I realized how important it is to keep the conversation going. It’s not just a one time discussion. It’s easy to think we’ve “solved the problems of the past, and that we should all just move on,” but humans are always growing and learning and reverting back to all ways. Humanity is a work in progress. None of us–no society– has “arrived” at perfect human greatness. We still exploit. We still screw up. Right now I’m at the edge of my seat as discussions of potential changes in education–particularly special education–are happening. Will J be guaranteed the same opportunities guaranteed to him next year as he does today? Will he be guaranteed the health care and services he needs? I never want this discussion to end. I want people to keep talking about it because if we stop talking about disability rights we might forget about disability rights. If we stop talking about minority rights, immigrant rights, access to health care rights, we forget about these rights. Do current narratives include everyone? Does everyone have an equal chance to talk in the story? Is there anyone who is left out or whose voice can’t be heard? Is it my son’s voice? Is it my parent’s voice? Is it my neighbour’s voice? Is it a stranger’s voice?

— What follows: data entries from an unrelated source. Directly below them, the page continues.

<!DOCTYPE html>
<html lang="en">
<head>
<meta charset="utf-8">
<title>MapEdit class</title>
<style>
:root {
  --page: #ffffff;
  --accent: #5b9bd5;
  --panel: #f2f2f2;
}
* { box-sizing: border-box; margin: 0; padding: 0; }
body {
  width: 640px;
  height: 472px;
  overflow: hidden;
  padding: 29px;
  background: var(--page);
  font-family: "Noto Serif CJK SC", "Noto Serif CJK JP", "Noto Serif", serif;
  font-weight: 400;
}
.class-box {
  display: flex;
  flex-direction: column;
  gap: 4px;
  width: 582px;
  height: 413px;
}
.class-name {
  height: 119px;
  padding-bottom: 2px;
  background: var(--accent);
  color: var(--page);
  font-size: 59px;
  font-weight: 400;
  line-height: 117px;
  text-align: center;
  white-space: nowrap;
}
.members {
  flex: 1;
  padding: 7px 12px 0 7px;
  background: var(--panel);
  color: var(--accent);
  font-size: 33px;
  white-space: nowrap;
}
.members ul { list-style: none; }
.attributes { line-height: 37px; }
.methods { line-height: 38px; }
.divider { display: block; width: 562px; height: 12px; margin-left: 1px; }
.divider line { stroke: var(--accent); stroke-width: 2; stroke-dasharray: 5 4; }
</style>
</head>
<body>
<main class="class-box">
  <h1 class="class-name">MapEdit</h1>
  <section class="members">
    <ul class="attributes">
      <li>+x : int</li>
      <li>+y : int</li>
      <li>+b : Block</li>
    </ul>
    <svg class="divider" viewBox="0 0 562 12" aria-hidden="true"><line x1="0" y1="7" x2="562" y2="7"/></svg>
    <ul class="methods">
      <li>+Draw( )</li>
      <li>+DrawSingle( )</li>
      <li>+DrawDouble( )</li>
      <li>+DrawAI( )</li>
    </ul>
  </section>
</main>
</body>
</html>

Thank you to the tribes who shared your children with us on Saturday and the spark for understanding you fueled. You taught me again what it means to be a Canadian, to live in the United States, to be a citizen of North America and what my roles need to be. As I think of Canada and the United State’s birthdays, patriotism, love of country and people, I now think of the pursuit to be a better people, not the celebration of being the best country. Substitute any democratic country’s name into Langston Hughes’s “Let America be America Again” and it could apply to every democracy on the planet. It’s a beautiful reminder of what love and inclusion is and what a country should aspire to.
So J, my young man, just as you start slowly discovering new things and make new connections in a world you already thought you knew, take heart, your mother and everyone else on this planet is continually trying to do the same thing. We’re doing it all at different rates and in different ways. Piecing together bits of knowledge, trying to make the picture on the puzzle box. Trying to become better.